DATA ::
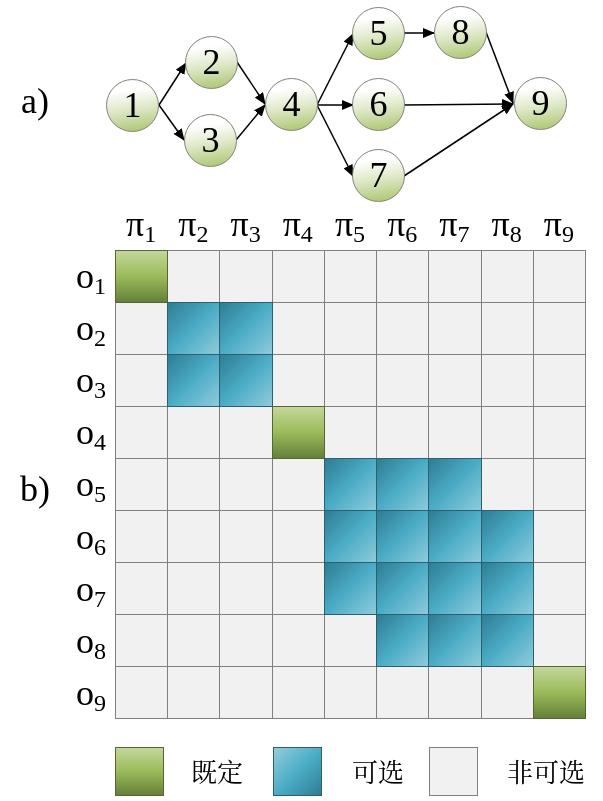
<!DOCTYPE html>
<html lang="zh">
<head>
<meta charset="utf-8">
<title>Precedence graph and position matrix</title>
<style>
:root {
  --ink: #000;
  --line: #808080;
  --empty: #f1f1f1;
  --fixed: linear-gradient(#c3d69b, #9bbb59 50%, #64803a);
  --optional: linear-gradient(135deg, #2f7d93, #4bacc6 50%, #8ecbdb);
  --optional-key: linear-gradient(135deg, #92cddc, #4bacc6 52%, #2f7d93);
  --node: linear-gradient(172deg, #fff 22%, #dfe9c9 55%, #a9c46c);
}
* { box-sizing: border-box; margin: 0; }
html, body { width: 603px; height: 801px; overflow: hidden; background: #fff; }
.figure { position: relative; width: 603px; height: 801px; color: var(--ink); font: 36px/52px "Liberation Serif", serif; }
.panel-label { position: absolute; left: 21px; }
.label-a { top: 75px; }
.label-b { top: 463px; left: 20px; }

.edges { position: absolute; left: 0; top: 0; }
.node { position: absolute; left: calc(var(--x) * 1px - 26px); top: calc(var(--y) * 1px - 26px); width: 53px; height: 53px; border: 1.5px solid #7f8378; border-radius: 50%; background: var(--node); text-align: center; line-height: 50px; }

sub { position: relative; top: 6px; font-size: 24px; line-height: 0; vertical-align: baseline; }
.columns { position: absolute; left: 115px; top: 198px; width: 470px; display: grid; grid-template-columns: repeat(9, 1fr); text-align: center; }
.rows { position: absolute; left: 60px; top: 250px; width: 46px; height: 469px; display: grid; grid-template-rows: repeat(9, 1fr); text-align: right; }
.matrix { position: absolute; left: 115px; top: 250px; width: 471px; height: 469px; padding: 1px; display: grid; grid-template: repeat(9, 1fr) / repeat(9, 1fr); gap: 1px; background: var(--line); }
.matrix i { background: var(--empty); }
.matrix .fixed { background: var(--fixed); box-shadow: 0 0 0 1px #56682f; }
.matrix .optional { background: var(--optional); box-shadow: 0 0 0 1px #2b6070; }

.legend { position: absolute; left: 115px; top: 747px; display: grid; grid-template-columns: 158px 156px 158px; font: 26px/48px "Noto Serif CJK SC", "Noto Serif CJK JP", serif; white-space: nowrap; }
.entry { display: flex; gap: 27px; height: 49px; }
.entry:nth-child(2) { gap: 30px; }
.entry:nth-child(3) { gap: 29px; }
.swatch { width: 49px; height: 49px; border: 1px solid var(--line); background: var(--empty); }
.swatch.fixed { background: var(--fixed); border-color: #56682f; }
.swatch.optional { background: var(--optional-key); border-color: #2b6070; }
</style>
</head>
<body>
<main class="figure">
  <section class="graph">
    <span class="panel-label label-a">a)</span>
    <svg class="edges" width="603" height="210" viewBox="0 0 603 210" aria-hidden="true">
      <defs>
        <marker id="arrow" viewBox="0 0 12 10" refX="11" refY="5" markerWidth="12" markerHeight="10" markerUnits="userSpaceOnUse" orient="auto"><polygon points="0,0 12,5 0,10"/></marker>
      </defs>
      <g stroke="#000" stroke-width="1.5" marker-end="url(#arrow)">
        <line x1="159" y1="105" x2="186" y2="63" marker-end="url(#arrow)"/>
        <line x1="159" y1="105" x2="184" y2="140" marker-end="url(#arrow)"/>
        <line x1="237" y1="62" x2="265" y2="104" marker-end="url(#arrow)"/>
        <line x1="236" y1="140" x2="265" y2="105" marker-end="url(#arrow)"/>
        <line x1="317" y1="105" x2="353" y2="34" marker-end="url(#arrow)"/>
        <line x1="317" y1="105" x2="353" y2="105" marker-end="url(#arrow)"/>
        <line x1="317" y1="105" x2="353" y2="176" marker-end="url(#arrow)"/>
        <line x1="404" y1="33" x2="434" y2="33" marker-end="url(#arrow)"/>
        <line x1="486" y1="32" x2="513" y2="103" marker-end="url(#arrow)"/>
        <line x1="404" y1="105" x2="513" y2="104" marker-end="url(#arrow)"/>
        <line x1="404" y1="176" x2="513" y2="104" marker-end="url(#arrow)"/>
      </g>
    </svg>
    <div class="node" style="--x:132;--y:105">1</div>
    <div class="node" style="--x:211;--y:62">2</div>
    <div class="node" style="--x:210;--y:140">3</div>
    <div class="node" style="--x:291;--y:104">4</div>
    <div class="node" style="--x:378;--y:33">5</div>
    <div class="node" style="--x:378;--y:104">6</div>
    <div class="node" style="--x:378;--y:175">7</div>
    <div class="node" style="--x:460;--y:32">8</div>
    <div class="node" style="--x:540;--y:103">9</div>
  </section>

  <section class="positions">
    <span class="panel-label label-b">b)</span>
    <div class="columns">
      <span>π<sub>1</sub></span><span>π<sub>2</sub></span><span>π<sub>3</sub></span><span>π<sub>4</sub></span><span>π<sub>5</sub></span><span>π<sub>6</sub></span><span>π<sub>7</sub></span><span>π<sub>8</sub></span><span>π<sub>9</sub></span>
    </div>
    <div class="rows">
      <span>o<sub>1</sub></span><span>o<sub>2</sub></span><span>o<sub>3</sub></span><span>o<sub>4</sub></span><span>o<sub>5</sub></span><span>o<sub>6</sub></span><span>o<sub>7</sub></span><span>o<sub>8</sub></span><span>o<sub>9</sub></span>
    </div>
    <div class="matrix">
      <i class="fixed"></i><i></i><i></i><i></i><i></i><i></i><i></i><i></i><i></i>
      <i></i><i class="optional"></i><i class="optional"></i><i></i><i></i><i></i><i></i><i></i><i></i>
      <i></i><i class="optional"></i><i class="optional"></i><i></i><i></i><i></i><i></i><i></i><i></i>
      <i></i><i></i><i></i><i class="fixed"></i><i></i><i></i><i></i><i></i><i></i>
      <i></i><i></i><i></i><i></i><i class="optional"></i><i class="optional"></i><i class="optional"></i><i></i><i></i>
      <i></i><i></i><i></i><i></i><i class="optional"></i><i class="optional"></i><i class="optional"></i><i class="optional"></i><i></i>
      <i></i><i></i><i></i><i></i><i class="optional"></i><i class="optional"></i><i class="optional"></i><i class="optional"></i><i></i>
      <i></i><i></i><i></i><i></i><i></i><i class="optional"></i><i class="optional"></i><i class="optional"></i><i></i>
      <i></i><i></i><i></i><i></i><i></i><i></i><i></i><i></i><i class="fixed"></i>
    </div>
  </section>

  <footer class="legend">
    <div class="entry"><span class="swatch fixed"></span><span>既定</span></div>
    <div class="entry"><span class="swatch optional"></span><span>可选</span></div>
    <div class="entry"><span class="swatch"></span><span>非可选</span></div>
  </footer>
</main>
</body>
</html>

ACTION ITEM ::
Retype the data above verbatim, minus images.

PROBLEM SOLUTION ::
<!DOCTYPE html>
<html lang="zh">
<head>
<meta charset="utf-8">
<title>Precedence graph and position matrix</title>
<style>
:root {
  --ink: #000;
  --line: #808080;
  --empty: #f1f1f1;
  --fixed: linear-gradient(#c3d69b, #9bbb59 50%, #64803a);
  --optional: linear-gradient(135deg, #2f7d93, #4bacc6 50%, #8ecbdb);
  --optional-key: linear-gradient(135deg, #92cddc, #4bacc6 52%, #2f7d93);
  --node: linear-gradient(172deg, #fff 22%, #dfe9c9 55%, #a9c46c);
}
* { box-sizing: border-box; margin: 0; }
html, body { width: 603px; height: 801px; overflow: hidden; background: #fff; }
.figure { position: relative; width: 603px; height: 801px; color: var(--ink); font: 36px/52px "Liberation Serif", serif; }
.panel-label { position: absolute; left: 21px; }
.label-a { top: 75px; }
.label-b { top: 463px; left: 20px; }

.edges { position: absolute; left: 0; top: 0; }
.node { position: absolute; left: calc(var(--x) * 1px - 26px); top: calc(var(--y) * 1px - 26px); width: 53px; height: 53px; border: 1.5px solid #7f8378; border-radius: 50%; background: var(--node); text-align: center; line-height: 50px; }

sub { position: relative; top: 6px; font-size: 24px; line-height: 0; vertical-align: baseline; }
.columns { position: absolute; left: 115px; top: 198px; width: 470px; display: grid; grid-template-columns: repeat(9, 1fr); text-align: center; }
.rows { position: absolute; left: 60px; top: 250px; width: 46px; height: 469px; display: grid; grid-template-rows: repeat(9, 1fr); text-align: right; }
.matrix { position: absolute; left: 115px; top: 250px; width: 471px; height: 469px; padding: 1px; display: grid; grid-template: repeat(9, 1fr) / repeat(9, 1fr); gap: 1px; background: var(--line); }
.matrix i { background: var(--empty); }
.matrix .fixed { background: var(--fixed); box-shadow: 0 0 0 1px #56682f; }
.matrix .optional { background: var(--optional); box-shadow: 0 0 0 1px #2b6070; }

.legend { position: absolute; left: 115px; top: 747px; display: grid; grid-template-columns: 158px 156px 158px; font: 26px/48px "Noto Serif CJK SC", "Noto Serif CJK JP", serif; white-space: nowrap; }
.entry { display: flex; gap: 27px; height: 49px; }
.entry:nth-child(2) { gap: 30px; }
.entry:nth-child(3) { gap: 29px; }
.swatch { width: 49px; height: 49px; border: 1px solid var(--line); background: var(--empty); }
.swatch.fixed { background: var(--fixed); border-color: #56682f; }
.swatch.optional { background: var(--optional-key); border-color: #2b6070; }
</style>
</head>
<body>
<main class="figure">
  <section class="graph">
    <span class="panel-label label-a">a)</span>
    <svg class="edges" width="603" height="210" viewBox="0 0 603 210" aria-hidden="true">
      <defs>
        <marker id="arrow" viewBox="0 0 12 10" refX="11" refY="5" markerWidth="12" markerHeight="10" markerUnits="userSpaceOnUse" orient="auto"><polygon points="0,0 12,5 0,10"/></marker>
      </defs>
      <g stroke="#000" stroke-width="1.5" marker-end="url(#arrow)">
        <line x1="159" y1="105" x2="186" y2="63" marker-end="url(#arrow)"/>
        <line x1="159" y1="105" x2="184" y2="140" marker-end="url(#arrow)"/>
        <line x1="237" y1="62" x2="265" y2="104" marker-end="url(#arrow)"/>
        <line x1="236" y1="140" x2="265" y2="105" marker-end="url(#arrow)"/>
        <line x1="317" y1="105" x2="353" y2="34" marker-end="url(#arrow)"/>
        <line x1="317" y1="105" x2="353" y2="105" marker-end="url(#arrow)"/>
        <line x1="317" y1="105" x2="353" y2="176" marker-end="url(#arrow)"/>
        <line x1="404" y1="33" x2="434" y2="33" marker-end="url(#arrow)"/>
        <line x1="486" y1="32" x2="513" y2="103" marker-end="url(#arrow)"/>
        <line x1="404" y1="105" x2="513" y2="104" marker-end="url(#arrow)"/>
        <line x1="404" y1="176" x2="513" y2="104" marker-end="url(#arrow)"/>
      </g>
    </svg>
    <div class="node" style="--x:132;--y:105">1</div>
    <div class="node" style="--x:211;--y:62">2</div>
    <div class="node" style="--x:210;--y:140">3</div>
    <div class="node" style="--x:291;--y:104">4</div>
    <div class="node" style="--x:378;--y:33">5</div>
    <div class="node" style="--x:378;--y:104">6</div>
    <div class="node" style="--x:378;--y:175">7</div>
    <div class="node" style="--x:460;--y:32">8</div>
    <div class="node" style="--x:540;--y:103">9</div>
  </section>

  <section class="positions">
    <span class="panel-label label-b">b)</span>
    <div class="columns">
      <span>π<sub>1</sub></span><span>π<sub>2</sub></span><span>π<sub>3</sub></span><span>π<sub>4</sub></span><span>π<sub>5</sub></span><span>π<sub>6</sub></span><span>π<sub>7</sub></span><span>π<sub>8</sub></span><span>π<sub>9</sub></span>
    </div>
    <div class="rows">
      <span>o<sub>1</sub></span><span>o<sub>2</sub></span><span>o<sub>3</sub></span><span>o<sub>4</sub></span><span>o<sub>5</sub></span><span>o<sub>6</sub></span><span>o<sub>7</sub></span><span>o<sub>8</sub></span><span>o<sub>9</sub></span>
    </div>
    <div class="matrix">
      <i class="fixed"></i><i></i><i></i><i></i><i></i><i></i><i></i><i></i><i></i>
      <i></i><i class="optional"></i><i class="optional"></i><i></i><i></i><i></i><i></i><i></i><i></i>
      <i></i><i class="optional"></i><i class="optional"></i><i></i><i></i><i></i><i></i><i></i><i></i>
      <i></i><i></i><i></i><i class="fixed"></i><i></i><i></i><i></i><i></i><i></i>
      <i></i><i></i><i></i><i></i><i class="optional"></i><i class="optional"></i><i class="optional"></i><i></i><i></i>
      <i></i><i></i><i></i><i></i><i class="optional"></i><i class="optional"></i><i class="optional"></i><i class="optional"></i><i></i>
      <i></i><i></i><i></i><i></i><i class="optional"></i><i class="optional"></i><i class="optional"></i><i class="optional"></i><i></i>
      <i></i><i></i><i></i><i></i><i></i><i class="optional"></i><i class="optional"></i><i class="optional"></i><i></i>
      <i></i><i></i><i></i><i></i><i></i><i></i><i></i><i></i><i class="fixed"></i>
    </div>
  </section>

  <footer class="legend">
    <div class="entry"><span class="swatch fixed"></span><span>既定</span></div>
    <div class="entry"><span class="swatch optional"></span><span>可选</span></div>
    <div class="entry"><span class="swatch"></span><span>非可选</span></div>
  </footer>
</main>
</body>
</html>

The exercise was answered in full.